▶ Activity
Where the string "paper" occurs in a line of the data below, that line should be copied.

Saved entries:
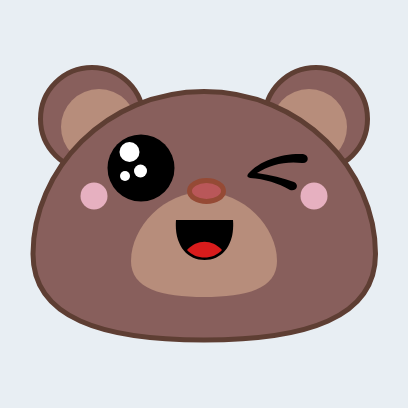
<!DOCTYPE html>
<html lang="en">
<head>
<meta charset="utf-8">
<title>Winking bear</title>
<style>
:root {
  --background: #e8eef3;
  --fur: #885f5c;
  --outline: #5e3e33;
  --muzzle: #b78d7b;
  --cheek: #e6b0c0;
  --nose: #b95759;
  --nose-edge: #954a35;
  --tongue: #d91c1c;
  --ink: #000;
  --shine: #fff;
}
html, body { margin: 0; overflow: hidden; background: var(--background); }
svg { display: block; width: 408px; height: 408px; }
.fur { fill: var(--fur); stroke: var(--outline); stroke-width: 5; }
.muzzle { fill: var(--muzzle); }
.cheek { fill: var(--cheek); }
.nose { fill: var(--nose); stroke: var(--nose-edge); stroke-width: 5; }
.tongue { fill: var(--tongue); }
.ink { fill: var(--ink); }
.shine { fill: var(--shine); }
</style>
</head>
<body>
<svg viewBox="0 0 408 408" role="img" aria-label="Winking cartoon bear face">
  <defs>
    <g id="ear">
      <circle class="fur" cx="92" cy="119" r="51.5"/>
      <circle class="muzzle" cx="99" cy="127" r="38"/>
    </g>
    <clipPath id="mouth-shape">
      <path d="M176 220H233C235 245 222 260 204.500 260C187 260 174 245 176 220Z"/>
    </clipPath>
  </defs>

  <g id="ears">
    <use href="#ear"/>
    <use href="#ear" transform="matrix(-1 0 0 1 408 0)"/>
  </g>

  <path id="head" class="fur" d="M204 91.500C106 91.500 33 170 33 254C33 318 102 340 204 340C306 340 375.500 318 375.500 254C375.500 170 302 91.500 204 91.500Z"/>

  <path id="muzzle" class="muzzle" d="M204 192C164 192 131 227 131 261C131 289 162 297 204 297C246 297 277 289 277 261C277 227 244 192 204 192Z"/>

  <g id="cheeks" class="cheek">
    <circle cx="94" cy="196" r="13.500"/>
    <circle cx="314" cy="196" r="13.500"/>
  </g>

  <ellipse id="nose" class="nose" cx="206.500" cy="191" rx="17" ry="10.500"/>

  <g id="open-eye">
    <circle class="ink" cx="141" cy="168" r="33.500"/>
    <g class="shine">
      <circle cx="129.500" cy="152" r="10"/>
      <circle cx="140.500" cy="171" r="6.500"/>
      <circle cx="125" cy="176" r="5"/>
    </g>
  </g>

  <path id="winking-eye" class="ink" d="M248 174C260 160 283 153 303 154C310 155 309 164 302 163C285 161 270 165 257 173C271 175 283 178 294 182C300 185 296 192 290 190C278 183 265 179 250 178C247 177 247 176 248 174Z"/>

  <g id="mouth" clip-path="url(#mouth-shape)">
    <rect class="ink" x="174" y="219" width="62" height="43"/>
    <path class="tongue" d="M187 250C197 239 212 239 222 250C213 260 196 260 187 250Z"/>
  </g>
</svg>
</body>
</html>
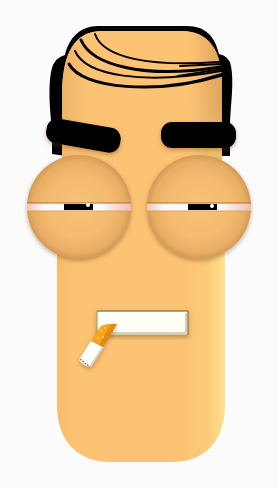
<!DOCTYPE html>
<html lang="en">
<head>
<meta charset="utf-8">
<title>Grumpy smoker</title>
<style>
:root{--paper:#fbfbfb;--skin:#fcc374;--skin-shade:#e5a85f;--skin-light:#ffe08f;--ink:#000;--tooth:#fffef2;--filter:#f9a21b}
html,body{margin:0;background:var(--paper);overflow:hidden}
svg{display:block;width:278px;height:489px}
.paper{fill:var(--paper)}
.ink{fill:var(--ink)}
.strand{fill:none;stroke:var(--ink);stroke-linecap:round}
.light{stop-color:var(--skin-light)}
.base{stop-color:var(--skin)}
.shade{stop-color:var(--skin-shade)}
</style>
</head>
<body>
<svg viewBox="0 0 278 489" role="img" aria-label="Cartoon man with a long head, half-closed eyes and a cigarette">
<defs>
<linearGradient id="head-skin">
<stop offset="0" stop-color="#f6bc6c"/>
<stop offset=".1" class="base"/>
<stop offset=".76" class="base"/>
<stop offset=".9" stop-color="#fbcc78"/>
<stop offset="1" class="light"/>
</linearGradient>
<linearGradient id="crown-skin">
<stop offset="0" stop-color="#ecb266"/>
<stop offset=".16" class="base"/>
<stop offset=".8" class="base"/>
<stop offset="1" stop-color="#dda55c"/>
</linearGradient>
<linearGradient id="crown-fade" x2="0" y2="1">
<stop offset="0" stop-color="#fff"/>
<stop offset=".45" stop-color="#fff"/>
<stop offset="1" stop-color="#000"/>
</linearGradient>
<mask id="crown-mask"><rect x="50" y="20" width="185" height="190" fill="url(#crown-fade)"/></mask>
<radialGradient id="lid-skin">
<stop offset="0" stop-color="#f9c276"/>
<stop offset=".6" stop-color="#f5bb70"/>
<stop offset=".88" stop-color="#e9ae65"/>
<stop offset="1" stop-color="#d39a57"/>
</radialGradient>
<linearGradient id="eye-white">
<stop offset="0" stop-color="#f3c5b4"/>
<stop offset=".16" stop-color="#fff8f4"/>
<stop offset=".7" stop-color="#fff"/>
<stop offset="1" stop-color="#f0bdb0"/>
</linearGradient>
<filter id="soft-shadow" x="-20%" y="-20%" width="140%" height="140%">
<feDropShadow dx="0" dy="2" stdDeviation="2" flood-color="#6b3f10" flood-opacity=".4"/>
</filter>
<clipPath id="eye-clip"><circle cx="79" cy="207" r="52"/></clipPath>
<g id="eye">
<circle cx="79" cy="207" r="52" fill="url(#lid-skin)" filter="url(#soft-shadow)"/>
<g clip-path="url(#eye-clip)">
<rect x="27" y="203" width="104" height="8" fill="url(#eye-white)"/>
<path d="M27 203H131" stroke="#a9713a" stroke-width="1"/>
<path d="M27 211H131" stroke="#d9a366" stroke-width="1"/>
</g>
</g>
</defs>

<rect class="paper" width="278" height="489"/>

<path id="hair-back" class="ink" d="M52 154V128C49 104 48 78 53 65Q57 57 65 55C69 38 80 26 98 26H187C206 26 215 37 219 54Q229 56 231 66C234 82 231 101 230 122V156H214V80H66V156Z"/>

<g id="head">
<path d="M62 150V92C63 53 74 31 103 31H182C208 31 222 50 222 84V190Q225 230 225 270V405C225 441 205 462 172 462H110C77 462 57 440 57 405V250Q62 230 62 190Z" fill="url(#head-skin)"/>
<path d="M62 190V92C63 53 74 31 103 31H182C208 31 222 50 222 84V200H62Z" fill="url(#crown-skin)" mask="url(#crown-mask)"/>
</g>

<g id="comb-over" class="strand">
<path d="M95 34C103 58 150 67 219 62" stroke-width="2"/>
<path d="M81 40C92 66 146 79 220 67" stroke-width="3"/>
<path d="M75 51C86 76 144 85 221 71" stroke-width="2"/>
<path d="M69 64C82 89 157 95 222 75" stroke-width="3"/>
<path d="M180 66L221 64M178 76L222 69M186 84L222 74" stroke-width="2"/>
</g>

<use href="#eye"/>
<use href="#eye" x="120"/>

<g id="pupils">
<rect class="ink" x="64" y="204" width="29" height="6"/>
<rect class="ink" x="188" y="204" width="29" height="6"/>
<circle cx="88" cy="205" r="2" fill="#fff"/>
<circle cx="212" cy="206" r="2" fill="#fff"/>
</g>

<g id="brows" class="ink" filter="url(#soft-shadow)">
<rect x="46" y="123" width="75" height="25" rx="11" transform="rotate(10 83 135)"/>
<rect x="161" y="122" width="75" height="26" rx="11"/>
</g>

<g id="mouth">
<rect x="97" y="311" width="91" height="24" fill="#fffef2" stroke="#a99466" stroke-width="1" filter="url(#soft-shadow)"/>
<rect x="99" y="313" width="86" height="19" fill="#fffff8"/>
<path d="M97 311H188V335" fill="none" stroke="#8b7a50" stroke-width="1"/>
<path d="M186 313V333H98" fill="none" stroke="#d8d2b4" stroke-width="2"/>
</g>

<g id="cigarette" filter="url(#soft-shadow)">
<path d="M91 341L103 347L90 367Q84 366 79 360Z" fill="#fff"/>
<path d="M103 347L90 367" stroke="#d6d2cc" stroke-width="2"/>
<path d="M80 359L90 367" stroke="#8b8680" stroke-width="1.5" stroke-dasharray="2 1"/>
<path d="M91 341L101 326Q108 323 117 324L103 347Z" fill="#f9a21b"/>
<path d="M117 324L103 347L99 345L111 324Z" fill="#e08a12"/>
<g fill="#ffd07a">
<circle cx="101" cy="331" r="1"/>
<circle cx="98" cy="338" r="1"/>
<circle cx="105" cy="328" r="1"/>
<circle cx="103" cy="337" r="1"/>
</g>
</g>
</svg>
</body>
</html>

▶ Task solution
:root{--paper:#fbfbfb;--skin:#fcc374;--skin-shade:#e5a85f;--skin-light:#ffe08f;--ink:#000;--tooth:#fffef2;--filter:#f9a21b}
html,body{margin:0;background:var(--paper);overflow:hidden}
.paper{fill:var(--paper)}
<rect class="paper" width="278" height="489"/>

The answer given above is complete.